ELECTRICAL JOINT TRAINING COMMISSION (EJTC)
Port Coquitlam, BC
IBEW Local 213 & ECABC
Electrical Joint Training Committee
Grout McTavish Architecture
Brad McTavish (Principal), Toshi Suzuki,
Structural Consultant: WSB Consulting Structural Engineers
Mechanical Consultant: AME Consulting Group Ltd.
Electrical Consultant: Applied Engineering Solutions Ltd
Landscape Consultant: Sharp & Diamond Landscape Architects Inc
Geotechnical Consultant: Levelton Consultants Ltd.
2015 - Present
The design of the building for the Electrical Joint Training Commission (EJTC) emphasizes its intended role as a state-of-the-art training facility for the next generation of electrical trades in a world where electricity is increasingly central to an environmentally sustainable and technologically sophisticated economy. The goal is to inspire its students and provide an example to the public by providing visually striking examples of electrical innovations in both its form and function.
The renovated building will be extensively equipped with photovoltaic panels on its roof surfaces, and will feature two solar towers that are also clad with photovoltaics.
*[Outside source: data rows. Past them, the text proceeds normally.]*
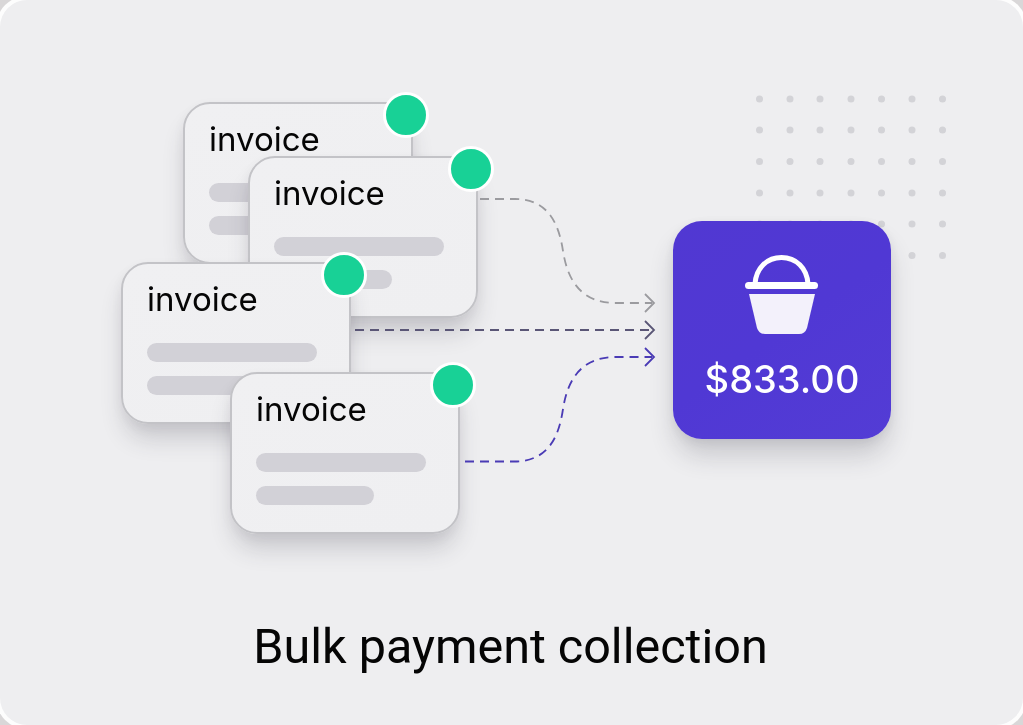
<!DOCTYPE html>
<html lang="en">
<head>
<meta charset="utf-8">
<title>Bulk payment collection</title>
<style>
:root {
  --panel: #eeeef0;
  --edge: #fdfdfd;
  --outside: #d9d7d8;
  --card: #efeff1;
  --card-line: #c3c3c7;
  --bar: #d2d1d7;
  --green: #18d196;
  --purple: #5038d4;
  --ink: #050505;
}
* { box-sizing: border-box; margin: 0; }
body { width: 1023px; height: 725px; overflow: hidden; background: var(--outside); font-family: Inter, Roboto, sans-serif; color: var(--ink); }
.panel { position: relative; width: 1023px; height: 725px; overflow: hidden; background: var(--panel); border-radius: 27px; box-shadow: 0 0 0 4px var(--edge); }
.diagram { position: absolute; inset: 0; }
.invoice { position: absolute; width: 230px; height: 162px; padding: 15px 0 0 24px; background: linear-gradient(160deg, #f0f0f2, var(--card)); border: 2px solid var(--card-line); border-radius: 27px; box-shadow: 0 18px 24px -4px rgba(50, 48, 65, .2), 0 4px 12px rgba(50, 48, 65, .05); }
.invoice h2 { font-size: 33px; font-weight: 400; line-height: 40px; }
.bar { position: absolute; left: 24px; top: 79px; width: 170px; height: 19px; border-radius: 10px; background: var(--bar); }
.bar.short { top: 112px; width: 118px; }
.status { position: absolute; left: 198px; top: -12px; width: 46px; height: 46px; border: 3px solid #fff; border-radius: 50%; background: var(--green); }
.first { left: 183px; top: 102px; }
.second { left: 248px; top: 156px; }
.third { left: 121px; top: 262px; }
.fourth { left: 230px; top: 372px; }
.total { position: absolute; left: 673px; top: 221px; width: 218px; height: 218px; border-radius: 29px; background: linear-gradient(145deg, #5138d2, var(--purple) 50%, #533cd5); box-shadow: 0 18px 26px -2px rgba(50, 48, 65, .2), 0 3px 10px rgba(50, 48, 65, .08); }
.basket { position: absolute; left: 72px; top: 32px; }
.amount { position: absolute; left: 0; top: 135px; width: 218px; text-align: center; font-size: 38px; font-weight: 500; line-height: 46px; color: #fff; }
.title { position: absolute; left: 0; top: 617px; width: 1021px; text-align: center; font: 400 48.5px/60px Roboto, sans-serif; white-space: nowrap; }
</style>
</head>
<body>
<main class="panel">
  <svg class="diagram" width="1023" height="725" aria-hidden="true">
    <defs>
      <g id="dot-row" fill="#d3d3d7">
        <circle cx="759.5" cy="99" r="3.5"/><circle cx="790" cy="99" r="3.5"/><circle cx="820" cy="99" r="3.5"/><circle cx="851" cy="99" r="3.5"/><circle cx="881.5" cy="99" r="3.5"/><circle cx="912" cy="99" r="3.5"/><circle cx="942.5" cy="99" r="3.5"/>
      </g>
      <path id="arrowhead" d="M-9 -9 L0 0 L-9 9"/>
    </defs>
    <use href="#dot-row"/>
    <use href="#dot-row" y="31"/>
    <use href="#dot-row" y="62.5"/>
    <use href="#dot-row" y="94"/>
    <use href="#dot-row" y="125"/>
    <use href="#dot-row" y="156.5"/>
  </svg>

  <section class="invoice first"><h2>invoice</h2><i class="bar"></i><i class="bar short"></i><i class="status"></i></section>
  <section class="invoice second"><h2>invoice</h2><i class="bar"></i><i class="bar short"></i><i class="status"></i></section>
  <section class="invoice third"><h2>invoice</h2><i class="bar"></i><i class="bar short"></i><i class="status"></i></section>
  <section class="invoice fourth"><h2>invoice</h2><i class="bar"></i><i class="bar short"></i><i class="status"></i></section>

  <svg class="diagram" width="1023" height="725" fill="none" stroke-width="1.8" aria-hidden="true">
    <g stroke="#9b9b9f">
      <path stroke-dasharray="9 6" d="M480 199 H515 C549 199 559 225 563 251 C568 283 583 303 616 303 H652"/>
      <use href="#arrowhead" x="654" y="303"/>
    </g>
    <g stroke="#5a5676">
      <path stroke-dasharray="9 6" d="M355 330 H652"/>
      <use href="#arrowhead" x="654" y="330"/>
    </g>
    <g stroke="#4a3bb5">
      <path stroke-dasharray="9 6" d="M465 461.500 H515 C549 461 559 436 563 409 C568 377 583 357 616 357 H652"/>
      <use href="#arrowhead" x="654" y="357"/>
    </g>
  </svg>

  <section class="total">
    <svg class="basket" width="74" height="84" role="img" aria-label="Basket">
      <path d="M10 31 C11 15 22 4.500 36.500 4.500 S62 15 63 31" fill="none" stroke="#fff" stroke-width="5"/>
      <rect y="29" width="73" height="7" rx="3.500" fill="#fff"/>
      <path d="M4 41 H70 L62 75 Q60 81 54 81 H20 Q14 81 12 75 Z" fill="#f3f1fb"/>
    </svg>
    <p class="amount">$833.00</p>
  </section>

  <h1 class="title">Bulk payment collection</h1>
</main>
</body>
</html>
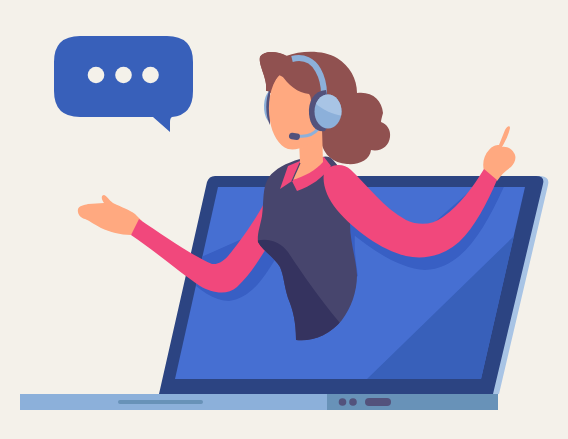
<!DOCTYPE html>
<html lang="en">
<head>
<meta charset="utf-8">
<title>Online support agent</title>
<style>
:root {
  --paper: #f4f1ea;
  --bubble: #3860ba;
  --frame: #2c4482;
  --screen: #466fd2;
  --screen-shade: #3860ba;
  --arm-shadow: #385fc4;
  --edge: #a8c4e5;
  --base: #8cb0da;
  --base-side: #6892b8;
  --slot: #6892b8;
  --port: #53527c;
  --skin: #ffa980;
  --hair: #905150;
  --shirt: #f1487c;
  --vest: #47456d;
  --vest-shade: #35335f;
  --band: #8cb0da;
  --cup: #53527c;
}
html, body { margin: 0; background: var(--paper); overflow: hidden; }
.illustration { display: block; width: 568px; height: 439px; background: var(--paper); }
.bubble { fill: var(--bubble); }
.bubble-dots { fill: var(--paper); }
.frame { fill: var(--frame); }
.screen { fill: var(--screen); }
.screen-shade { fill: var(--screen-shade); }
.arm-shadow { fill: var(--arm-shadow); }
.edge { fill: var(--edge); }
.base { fill: var(--base); }
.base-side { fill: var(--base-side); }
.slot { fill: var(--slot); }
.port { fill: var(--port); }
.skin { fill: var(--skin); }
.hair { fill: var(--hair); }
.shirt { fill: var(--shirt); }
.vest { fill: var(--vest); }
.vest-shade { fill: var(--vest-shade); }
.band { fill: none; stroke: var(--band); stroke-width: 6; }
.boom { fill: none; stroke: var(--band); stroke-width: 3; stroke-linecap: round; }
.cup { fill: var(--cup); }
.cup-face { fill: var(--band); }
.cup-light { fill: var(--edge); }
.collar-line { fill: none; stroke: var(--vest); stroke-width: 1.2; }
</style>
</head>
<body>
<svg class="illustration" viewBox="0 0 568 439" role="img" aria-label="Support agent with a headset leaning out of a laptop screen beside a speech bubble">
  <defs>
    <clipPath id="screen-area"><path d="M218 187H525L481 379H175Z"/></clipPath>
    <clipPath id="vest-area"><path id="vest-shape" d="M300 159C286 163 275 169 269 177C262 187 264 202 262 216C260 227 257 234 258 242C262 250 274 257 280 267C284 276 284 286 288 298C293 310 296 322 296 340C312 342 330 335 342 320C351 308 357 292 357 275C356 258 350 242 350 224V180L333 160C329 155 322 156 319 159Z"/></clipPath>
    <clipPath id="cup-area"><ellipse cx="328" cy="111.500" rx="13.500" ry="17"/></clipPath>
  </defs>

  <g id="speech-bubble">
    <path class="bubble" d="M80 36H167Q193 36 193 62V91Q193 115 172 117Q170 118 170 122V132L153 117H80Q54 117 54 91V62Q54 36 80 36Z"/>
    <g class="bubble-dots">
      <circle cx="96" cy="75" r="8.300"/>
      <circle cx="123.500" cy="75" r="8.300"/>
      <circle cx="150.500" cy="75" r="8.300"/>
    </g>
  </g>

  <g id="laptop">
    <path class="edge" d="M530 176H541Q550 177 548 185L499 394H480Z"/>
    <path class="frame" d="M215 176H536Q545 176 543 184L493 394H159L207 182Q209 176 215 176Z"/>
    <path class="screen" d="M218 187H525L481 379H175Z"/>
    <path class="screen-shade" d="M514 236L481 379H367Z"/>
    <g id="arm-shadows" clip-path="url(#screen-area)">
      <path class="arm-shadow" d="M185 276C199 290 214 301 229 301C250 299 264 278 276 258L262 230L190 262Z"/>
      <path class="arm-shadow" d="M350 232C372 250 400 269 425 270C461 269 484 232 507 180L480 182L420 235L348 200Z"/>
      <path class="arm-shadow" d="M349 224L355 232C354 250 356 262 358 276L352 280Z"/>
    </g>
    <rect class="base" x="20" y="394" width="308" height="16"/>
    <rect class="base-side" x="327" y="394" width="171" height="16"/>
    <rect class="slot" x="118" y="400" width="85" height="4" rx="2"/>
    <g class="port">
      <circle cx="342.500" cy="402" r="3.800"/>
      <circle cx="353" cy="402" r="3.800"/>
      <rect x="365" y="398" width="26" height="8" rx="4"/>
    </g>
  </g>

  <g id="agent">
    <g id="left-arm">
      <path class="skin" d="M131 235C120 235 110 232 101 228C95 225 90 221 85 219C80 218 77 213 78 209C79 206 84 205 88 204L104 203C101 199 101 195 104 195C107 196 109 200 113 203C121 207 130 210 135 214L142 221Z"/>
      <path class="shirt" d="M139 219L131 235C155 251 179 272 200 286C212 293 227 296 237 287C250 275 259 260 267 247L266 200C258 215 248 230 239 242C229 255 223 265 212 264C191 255 164 236 139 219Z"/>
    </g>

    <g id="back-hair">
      <path class="hair" d="M266 90C268 79 258 65 260 57C264 50 277 51 286 56C302 50 324 50 337 58C350 66 357 79 357 93C372 91 382 100 383 113C382 117 381 120 381 122C387 124 391 130 390 137C389 146 381 152 371 150C370 160 359 165 347 164C333 163 324 155 321 142L318 110L280 100Z"/>
    </g>

    <g id="torso">
      <use class="vest" href="#vest-shape"/>
      <path class="vest-shade" clip-path="url(#vest-area)" d="M255 241C270 237 281 243 288 252C301 272 320 299 340 323L310 350H280L250 260Z"/>
    </g>

    <g id="neck-and-collar">
      <path class="shirt" d="M300 161L288 166L280 189L292 181L297 191C311 186 323 178 331 166L324 157Z"/>
      <path class="skin" d="M299 140L300 163C298 169 294 175 292 180C304 177 316 170 323 162L322 128Z"/>
      <path class="collar-line" d="M300 163L292 181"/>
    </g>

    <g id="head">
      <path class="cup-face" d="M269 91C263 97 262 113 268 121Z"/>
      <path class="cup" d="M270 89C265 98 265 116 270 125Z"/>
      <path class="skin" d="M279 75C270 86 267 104 270 121C272 134 279 146 288 149C298 151 309 146 317 136L324 112L313 92Z"/>
      <path class="hair" d="M266 91C268 79 258 65 260 57C264 50 278 51 287 56L313 57L326 91L312 108C311 101 311 96 309 94C298 93 288 85 281 74C276 78 272 84 270 91Z"/>
    </g>

    <g id="headset">
      <path class="band" d="M292 59C304 56 313 61 318 70C322 77 324 86 324 94"/>
      <path class="boom" d="M298 136C306 137 313 135 318 129"/>
      <rect class="cup" x="289" y="133" width="11" height="6.500" rx="3" transform="rotate(8 294 136)"/>
      <path class="cup" d="M326 90C314 91 308 101 309 114C310 126 317 133 325 131L332 118Z"/>
      <g clip-path="url(#cup-area)">
        <rect class="cup-face" x="312" y="92" width="32" height="40"/>
        <path class="cup-light" d="M312 92H344V116C333 115 323 110 315 103Z"/>
      </g>
    </g>

    <g id="right-arm">
      <path class="skin" d="M484 171C482 163 484 155 489 150C492 146 496 145 499 145L505 130C507 126 510 125 510 128C509 134 505 142 502 147C507 146 512 149 514 153C517 157 515 163 511 167C505 171 501 175 497 181Z"/>
      <path class="shirt" d="M484 169L497 180C487 203 475 227 459 242C443 256 424 260 406 256C381 250 354 230 337 210C327 198 322 184 324 173C329 164 343 162 351 170C368 186 384 208 406 220C419 226 432 225 443 217C460 205 473 187 484 169Z"/>
    </g>
  </g>
</svg>
</body>
</html>
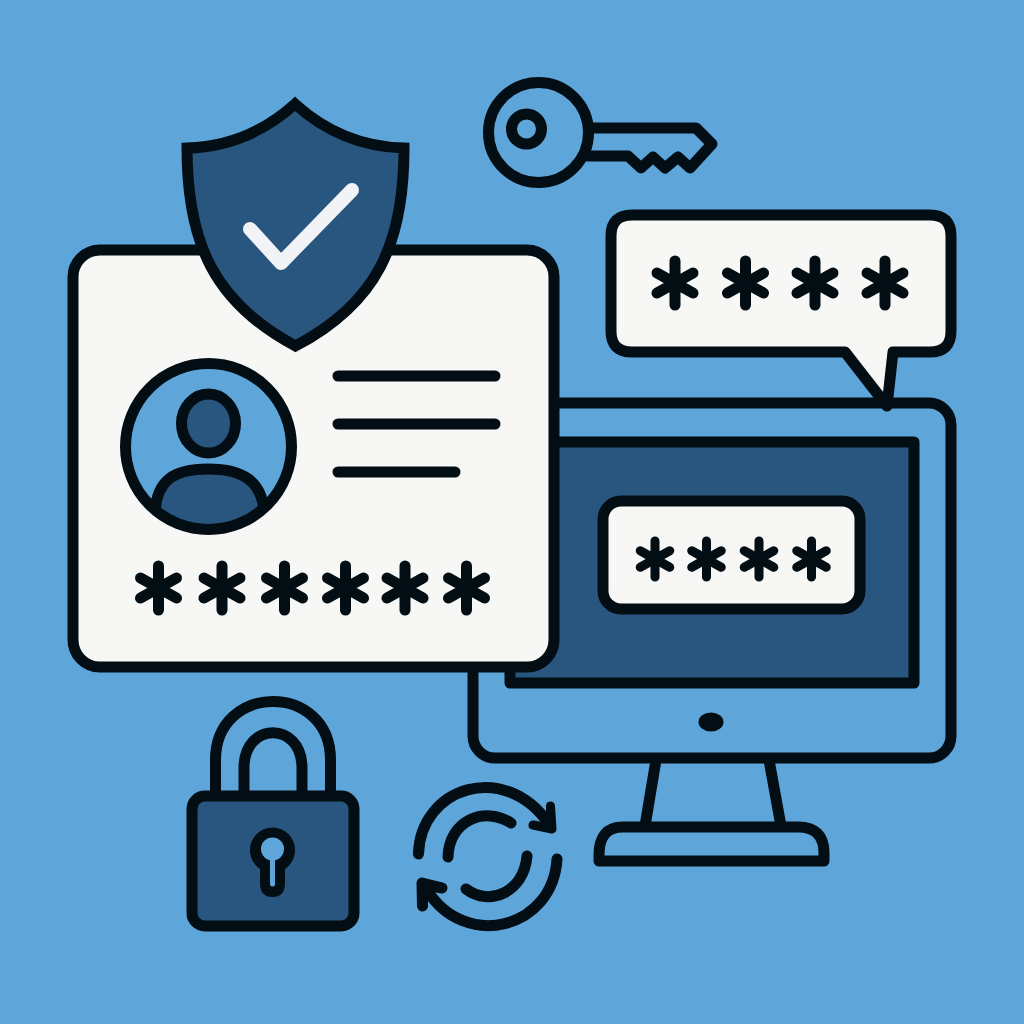
<!DOCTYPE html>
<html lang="en">
<head>
<meta charset="utf-8">
<title>Password security illustration</title>
<style>
:root { --sky: #5ea5da; --navy: #29567f; --ink: #020d14; --paper: #f7f7f5; --tick: #f1f3f6; }
html, body { margin: 0; width: 1024px; height: 1024px; overflow: hidden; background: var(--sky); }
svg { display: block; }
.line { fill: none; stroke: var(--ink); stroke-width: 11; stroke-linecap: round; stroke-linejoin: round; }
.sky { fill: var(--sky); }
.navy { fill: var(--navy); }
.paper { fill: var(--paper); }
.ink { fill: var(--ink); }
.sharp { stroke-linejoin: miter; stroke-linecap: butt; }
.tick { fill: none; stroke: var(--tick); stroke-width: 14; stroke-linecap: round; stroke-linejoin: round; }
</style>
</head>
<body>
<svg width="1024" height="1024" viewBox="0 0 1024 1024" role="img" aria-label="Identity card, shield, key, padlock and computer with passwords">
<defs>
<path id="asterisk" d="M0-22V22M-18-10L18 10M-18 10L18-10" fill="none" stroke="var(--ink)" stroke-width="11" stroke-linecap="round"/>
<clipPath id="avatar-clip"><circle cx="208.500" cy="446.500" r="83"/></clipPath>
</defs>

<g id="key" class="line">
<circle cx="538.500" cy="132.500" r="50"/>
<circle cx="526.500" cy="129" r="15"/>
<path d="M590 128H696L712 144L690 168L678 157L665 168L653 157L641 168L628 156H588"/>
</g>

<g id="monitor" class="line">
<rect class="sky" x="473" y="403" width="478" height="355" rx="22"/>
<path class="navy" d="M510 442H914V683H510Z"/>
<ellipse class="ink" cx="711" cy="722" rx="12.500" ry="9.500" stroke="none"/>
<path class="sharp" d="M656 760L645 826M769 760L781 826"/>
<path d="M623 827H798Q824 827 824 853V861H599V855Q599 827 623 827Z"/>
<rect class="paper" x="603" y="501" width="257" height="108" rx="18"/>
</g>
<g id="screen-password">
<use href="#asterisk" transform="translate(655 559) scale(.82)"/>
<use href="#asterisk" transform="translate(706.500 559) scale(.82)"/>
<use href="#asterisk" transform="translate(759 559) scale(.82)"/>
<use href="#asterisk" transform="translate(811.500 559) scale(.82)"/>
</g>

<g id="speech-bubble">
<path class="line paper" d="M632 215H930Q951 215 951 236V331Q951 352 930 352H893L887 406L845 352H632Q611 352 611 331V236Q611 215 632 215Z"/>
<use href="#asterisk" x="675" y="283"/>
<use href="#asterisk" x="745.500" y="283"/>
<use href="#asterisk" x="815" y="283"/>
<use href="#asterisk" x="885" y="283"/>
</g>

<g id="identity-card">
<rect class="line paper" x="73" y="250" width="481" height="417" rx="27"/>
<circle class="sky" cx="208.500" cy="446.500" r="85"/>
<g class="line" clip-path="url(#avatar-clip)">
<ellipse class="navy" cx="208.500" cy="423.500" rx="27" ry="29.500"/>
<path class="navy" d="M155 512C157 480 174 469 208 469C244 469 262 482 264 512L245 545H172Z"/>
</g>
<circle class="line" cx="208.500" cy="446.500" r="83"/>
<path class="line" d="M338 376H495M338 424H495M338 472H455"/>
<use href="#asterisk" x="158.500" y="588"/>
<use href="#asterisk" x="222" y="588"/>
<use href="#asterisk" x="284.500" y="588"/>
<use href="#asterisk" x="345.500" y="588"/>
<use href="#asterisk" x="405" y="588"/>
<use href="#asterisk" x="466.500" y="588"/>
</g>

<g id="shield">
<path class="line navy sharp" d="M295 104C326 132 361 147 404 148C404 244 377 303 295.500 346C215 303 187 244 187 148C230 147 265 131 295 104Z"/>
<path class="tick" d="M250 229L281 263L352 190"/>
</g>

<g id="padlock" class="line">
<path class="sharp" d="M215.500 796V760C215.500 682 330.500 682 330.500 760V796M244 796V768C244 721 302 721 302 768V796"/>
<rect class="navy" x="192" y="796" width="162" height="130" rx="13"/>
<path class="ink" stroke="none" d="M260 869A22 22 0 1 1 285 869V883Q285 897 272.500 897Q260 897 260 883Z"/>
<circle cx="272.500" cy="850" r="17"/>
<circle cx="272.500" cy="849" r="11.500" fill="var(--sky)" stroke="none"/>
<path d="M272.500 852V884" stroke="var(--sky)" stroke-width="5"/>
</g>

<g id="refresh" class="line">
<path d="M418.500 854C420 788 504 759 549 824"/>
<path class="ink" stroke-width="9" d="M550.500 806V828L533 825L552 829Z"/>
<path d="M557 859C553 929 465 951 427 890"/>
<path class="ink" d="M422.500 906V884L442 888L422 883Z"/>
<path d="M448 857C449 820 485 806 511 823M527 856C524 892 490 907 466 889"/>
</g>
</svg>
</body>
</html>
These solar towers will be located in a newly created “spark park” on the southeast corner of the property, where they will be open to the public for recreation and education. Electric vehicle parking spaces shaded with solar canopies will likewise be located in front of the building, providing free charging as well as another visual reminder of the green future promised by electricity.
Grout McTavish Architects’ design for the building updates a staid existing tilt-up concrete building with a front canopy that takes the form of an electrical wave. An addition on the northeast clad in aluminum panels will provide a refreshment and recreation space for students and employees, and will match the existing building’s refreshed monochrome look.
The proposed EJTC building will be a highly advanced alternative energy building, featuring significant solar energy capture and reduced electrical loads, as well as upgraded building envelope performance. The building will also promote lower usage of greenhouse gas emitting vehicles by emphasizing transit use, providing bicycle parking, and electric vehicle charging. The net result will be significantly lower greenhouse gas emissions versus a traditional building design.